* EXERCISE INSTRUCTIONS
Print out the full material below, exact in every line, with no images included.

- - - - - - -

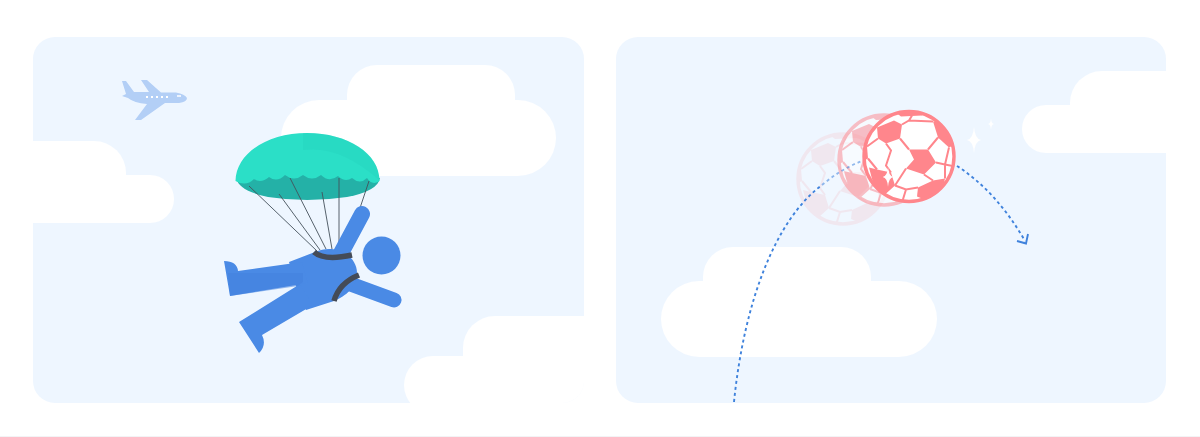
<!DOCTYPE html>
<html lang="en">
<head>
<meta charset="utf-8">
<title>Parachute and ball illustrations</title>
<style>
:root{--sky:#eef6ff;--white:#fff;--plane:#b3cff6;--blue:#4a8ae5;--blue-deep:#4482de;--teal:#2bdfc7;--teal-dark:#24b1a7;--strap:#444b57;--string:#46525c;--coral:#ff868c;--path:#3f82dc;--rule:#f3f3f5}
html,body{margin:0;background:var(--white);overflow:hidden}
svg{display:block;width:1200px;height:437px}
.sky{fill:var(--sky)}
.cloud,.sparkle{fill:var(--white)}
.plane{fill:var(--plane)}
.body{fill:var(--blue)}
.limb{stroke:var(--blue);stroke-linecap:round;fill:none}
.strap{stroke:var(--strap);stroke-width:5.5;fill:none}
.strings{stroke:var(--string);stroke-width:.9;fill:none}
.patch{fill:var(--coral)}
.seam{stroke:var(--coral);stroke-width:2;fill:none}
.flight{stroke:var(--path);stroke-width:1.9;fill:none}
.dots{stroke-dasharray:3 3}
</style>
</head>
<body>
<svg viewBox="0 0 1200 437" role="img" aria-label="A skydiver under a parachute, and a football flying through the sky">
<defs>
<clipPath id="left-panel"><rect x="33" y="37" width="551" height="366" rx="22"/></clipPath>
<clipPath id="right-panel"><rect x="616" y="37" width="550" height="366" rx="22"/></clipPath>
<clipPath id="ball-edge"><circle r="45"/></clipPath>
<path id="sparkle" d="M0-13Q1-1 7 0Q1 1 0 13Q-1 1-7 0Q-1-1 0-13Z"/>
<g id="ball">
<circle r="45" fill="#fff"/>
<g clip-path="url(#ball-edge)">
<g class="patch">
<polygon points="-32,-29 -15,-36 -7,-32 -9,-18 -23,-13 -31,-18"/>
<polygon points="0,-7 19,-7 27,6 15,18 -3,12 5,3"/>
<polygon points="-40,11 -32,13 -18,16 -14,29 -24,38 -35,30"/>
<polygon points="24,-35 36,-34 46,-12 40,-9 29,-19"/>
<polygon points="9,31 24,24 36,22 33,36 18,44 8,40"/>
<polygon points="-16,-46 18,-46 13,-41 -8,-40"/>
<polygon points="-47,-12 -42,-10 -41,2 -47,5"/>
</g>
<path class="seam" d="M-7-32 0-36 24-35M0-36 3-41M-9-18 0-7M29-19 19-7M-23-13-18-6-23 9-18 16M-31-18-42-10M-41 2-32 13M-3 12-14 29M15 18 24 24M-14 29-3 33 9 31M-3 33-7 46M27 6 36 8 36 22M36 8 40-9M36 8 46 10"/>
</g>
<circle r="45" fill="none" stroke="#ff868c" stroke-width="3.4"/>
</g>
</defs>

<g id="skydiver-panel" clip-path="url(#left-panel)">
<rect class="sky" x="33" y="37" width="551" height="366"/>
<g class="cloud">
<rect x="347" y="65" width="168" height="70" rx="30"/>
<rect x="281" y="100" width="275" height="76" rx="38"/>
<rect x="0" y="141" width="126" height="70" rx="32"/>
<rect x="0" y="175" width="174" height="48" rx="24"/>
<rect x="463" y="316" width="160" height="90" rx="32"/>
<rect x="404" y="356" width="220" height="58" rx="29"/>
<path d="M283 126Q320 130 350 98L360 130Z"/>
</g>
<g id="plane">
<path class="plane" d="M122 81H126L134 92H149L141 80H147L161 92.500H176Q185 94 187 98Q187 102 179 103H165L141 120H135L147 104Q134 103 128 98L122 96L126 94Z"/>
<path d="M146 97H169" stroke="#fff" stroke-width="1.800" stroke-dasharray="2 3"/>
<path d="M177 96H181" stroke="#fff" stroke-width="1.500"/>
</g>
<g id="parachute">
<path fill="var(--teal-dark)" d="M236 178Q239 191 268 197Q307 203 347 197Q378 191 380 178L340 168H275Z"/>
<path fill="var(--teal)" d="M235.500 181C236 153 268 133 307 133C348 133 380 154 379.500 181Q372 186 367 178Q360 185 352 178Q345 183 338 176Q329 183 321 175Q312 182 303 175Q294 182 285 175Q277 183 269 177Q261 184 254 179Q246 187 235.500 181Z"/>
<path fill="#22cdb8" opacity=".3" d="M303 133H307C348 133 380 154 379 180Q340 145 303 150Z"/>
</g>
<path class="strings" d="M249 186 317 251M279 194 320 250M290 178 326 249M322 192 332 249M339 178V249M369 181 360 208"/>
<g id="skydiver">
<path class="limb" stroke-width="16" d="M340 255 362 214"/>
<path class="limb" stroke-width="15" d="M345 282 394 300"/>
<g class="body">
<circle cx="381.500" cy="255.500" r="19"/>
<path d="M289 262 315 252C335 243 357 255 357 273C357 287 346 296 334 301L306 310L296 286Z"/>
<path d="M224 261Q237 261 238 271L302 262L308 283L230 296Z"/>
<path d="M239 322 300 284L313 305L262 335Q267 345 259 353Z"/>
</g>
<path fill="var(--blue-deep)" opacity=".55" d="M228 273H303V282L298 286L230 296Z"/>
<path class="strap" d="M314 252Q324 261 352 255M359 275Q339 283 334 301"/>
</g>
</g>

<g id="ball-panel" clip-path="url(#right-panel)">
<rect class="sky" x="616" y="37" width="550" height="366"/>
<g class="cloud">
<rect x="1070" y="71" width="140" height="70" rx="32"/>
<rect x="1022" y="105" width="190" height="48" rx="24"/>
<rect x="703" y="247" width="168" height="70" rx="30"/>
<rect x="661" y="281" width="276" height="76" rx="38"/>
</g>
<use href="#ball" x="843" y="179" opacity=".13"/>
<use href="#ball" x="884" y="160" opacity=".5"/>
<path class="flight dots" d="M734 402C744 303 775 220 822 185"/>
<path class="flight dots" opacity=".55" d="M822 185Q841 169 862 161"/>
<use href="#ball" x="909" y="156.500"/>
<path class="flight dots" d="M957 166Q997 192 1025 241"/>
<path class="flight" d="M1017 241 1026 243.500 1028 234"/>
<g class="sparkle">
<use href="#sparkle" x="974" y="140"/>
<use href="#sparkle" transform="translate(991 124) scale(.42)"/>
<use href="#sparkle" transform="translate(888 177) scale(.75)"/>
</g>
</g>
<rect y="436" width="1200" height="1" fill="var(--rule)"/>
</svg>
</body>
</html>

- - - - - - -

* THE ANSWER
<!DOCTYPE html>
<html lang="en">
<head>
<meta charset="utf-8">
<title>Parachute and ball illustrations</title>
<style>
:root{--sky:#eef6ff;--white:#fff;--plane:#b3cff6;--blue:#4a8ae5;--blue-deep:#4482de;--teal:#2bdfc7;--teal-dark:#24b1a7;--strap:#444b57;--string:#46525c;--coral:#ff868c;--path:#3f82dc;--rule:#f3f3f5}
html,body{margin:0;background:var(--white);overflow:hidden}
svg{display:block;width:1200px;height:437px}
.sky{fill:var(--sky)}
.cloud,.sparkle{fill:var(--white)}
.plane{fill:var(--plane)}
.body{fill:var(--blue)}
.limb{stroke:var(--blue);stroke-linecap:round;fill:none}
.strap{stroke:var(--strap);stroke-width:5.5;fill:none}
.strings{stroke:var(--string);stroke-width:.9;fill:none}
.patch{fill:var(--coral)}
.seam{stroke:var(--coral);stroke-width:2;fill:none}
.flight{stroke:var(--path);stroke-width:1.9;fill:none}
.dots{stroke-dasharray:3 3}
</style>
</head>
<body>
<svg viewBox="0 0 1200 437" role="img" aria-label="A skydiver under a parachute, and a football flying through the sky">
<defs>
<clipPath id="left-panel"><rect x="33" y="37" width="551" height="366" rx="22"/></clipPath>
<clipPath id="right-panel"><rect x="616" y="37" width="550" height="366" rx="22"/></clipPath>
<clipPath id="ball-edge"><circle r="45"/></clipPath>
<path id="sparkle" d="M0-13Q1-1 7 0Q1 1 0 13Q-1 1-7 0Q-1-1 0-13Z"/>
<g id="ball">
<circle r="45" fill="#fff"/>
<g clip-path="url(#ball-edge)">
<g class="patch">
<polygon points="-32,-29 -15,-36 -7,-32 -9,-18 -23,-13 -31,-18"/>
<polygon points="0,-7 19,-7 27,6 15,18 -3,12 5,3"/>
<polygon points="-40,11 -32,13 -18,16 -14,29 -24,38 -35,30"/>
<polygon points="24,-35 36,-34 46,-12 40,-9 29,-19"/>
<polygon points="9,31 24,24 36,22 33,36 18,44 8,40"/>
<polygon points="-16,-46 18,-46 13,-41 -8,-40"/>
<polygon points="-47,-12 -42,-10 -41,2 -47,5"/>
</g>
<path class="seam" d="M-7-32 0-36 24-35M0-36 3-41M-9-18 0-7M29-19 19-7M-23-13-18-6-23 9-18 16M-31-18-42-10M-41 2-32 13M-3 12-14 29M15 18 24 24M-14 29-3 33 9 31M-3 33-7 46M27 6 36 8 36 22M36 8 40-9M36 8 46 10"/>
</g>
<circle r="45" fill="none" stroke="#ff868c" stroke-width="3.4"/>
</g>
</defs>

<g id="skydiver-panel" clip-path="url(#left-panel)">
<rect class="sky" x="33" y="37" width="551" height="366"/>
<g class="cloud">
<rect x="347" y="65" width="168" height="70" rx="30"/>
<rect x="281" y="100" width="275" height="76" rx="38"/>
<rect x="0" y="141" width="126" height="70" rx="32"/>
<rect x="0" y="175" width="174" height="48" rx="24"/>
<rect x="463" y="316" width="160" height="90" rx="32"/>
<rect x="404" y="356" width="220" height="58" rx="29"/>
<path d="M283 126Q320 130 350 98L360 130Z"/>
</g>
<g id="plane">
<path class="plane" d="M122 81H126L134 92H149L141 80H147L161 92.500H176Q185 94 187 98Q187 102 179 103H165L141 120H135L147 104Q134 103 128 98L122 96L126 94Z"/>
<path d="M146 97H169" stroke="#fff" stroke-width="1.800" stroke-dasharray="2 3"/>
<path d="M177 96H181" stroke="#fff" stroke-width="1.500"/>
</g>
<g id="parachute">
<path fill="var(--teal-dark)" d="M236 178Q239 191 268 197Q307 203 347 197Q378 191 380 178L340 168H275Z"/>
<path fill="var(--teal)" d="M235.500 181C236 153 268 133 307 133C348 133 380 154 379.500 181Q372 186 367 178Q360 185 352 178Q345 183 338 176Q329 183 321 175Q312 182 303 175Q294 182 285 175Q277 183 269 177Q261 184 254 179Q246 187 235.500 181Z"/>
<path fill="#22cdb8" opacity=".3" d="M303 133H307C348 133 380 154 379 180Q340 145 303 150Z"/>
</g>
<path class="strings" d="M249 186 317 251M279 194 320 250M290 178 326 249M322 192 332 249M339 178V249M369 181 360 208"/>
<g id="skydiver">
<path class="limb" stroke-width="16" d="M340 255 362 214"/>
<path class="limb" stroke-width="15" d="M345 282 394 300"/>
<g class="body">
<circle cx="381.500" cy="255.500" r="19"/>
<path d="M289 262 315 252C335 243 357 255 357 273C357 287 346 296 334 301L306 310L296 286Z"/>
<path d="M224 261Q237 261 238 271L302 262L308 283L230 296Z"/>
<path d="M239 322 300 284L313 305L262 335Q267 345 259 353Z"/>
</g>
<path fill="var(--blue-deep)" opacity=".55" d="M228 273H303V282L298 286L230 296Z"/>
<path class="strap" d="M314 252Q324 261 352 255M359 275Q339 283 334 301"/>
</g>
</g>

<g id="ball-panel" clip-path="url(#right-panel)">
<rect class="sky" x="616" y="37" width="550" height="366"/>
<g class="cloud">
<rect x="1070" y="71" width="140" height="70" rx="32"/>
<rect x="1022" y="105" width="190" height="48" rx="24"/>
<rect x="703" y="247" width="168" height="70" rx="30"/>
<rect x="661" y="281" width="276" height="76" rx="38"/>
</g>
<use href="#ball" x="843" y="179" opacity=".13"/>
<use href="#ball" x="884" y="160" opacity=".5"/>
<path class="flight dots" d="M734 402C744 303 775 220 822 185"/>
<path class="flight dots" opacity=".55" d="M822 185Q841 169 862 161"/>
<use href="#ball" x="909" y="156.500"/>
<path class="flight dots" d="M957 166Q997 192 1025 241"/>
<path class="flight" d="M1017 241 1026 243.500 1028 234"/>
<g class="sparkle">
<use href="#sparkle" x="974" y="140"/>
<use href="#sparkle" transform="translate(991 124) scale(.42)"/>
<use href="#sparkle" transform="translate(888 177) scale(.75)"/>
</g>
</g>
<rect y="436" width="1200" height="1" fill="var(--rule)"/>
</svg>
</body>
</html>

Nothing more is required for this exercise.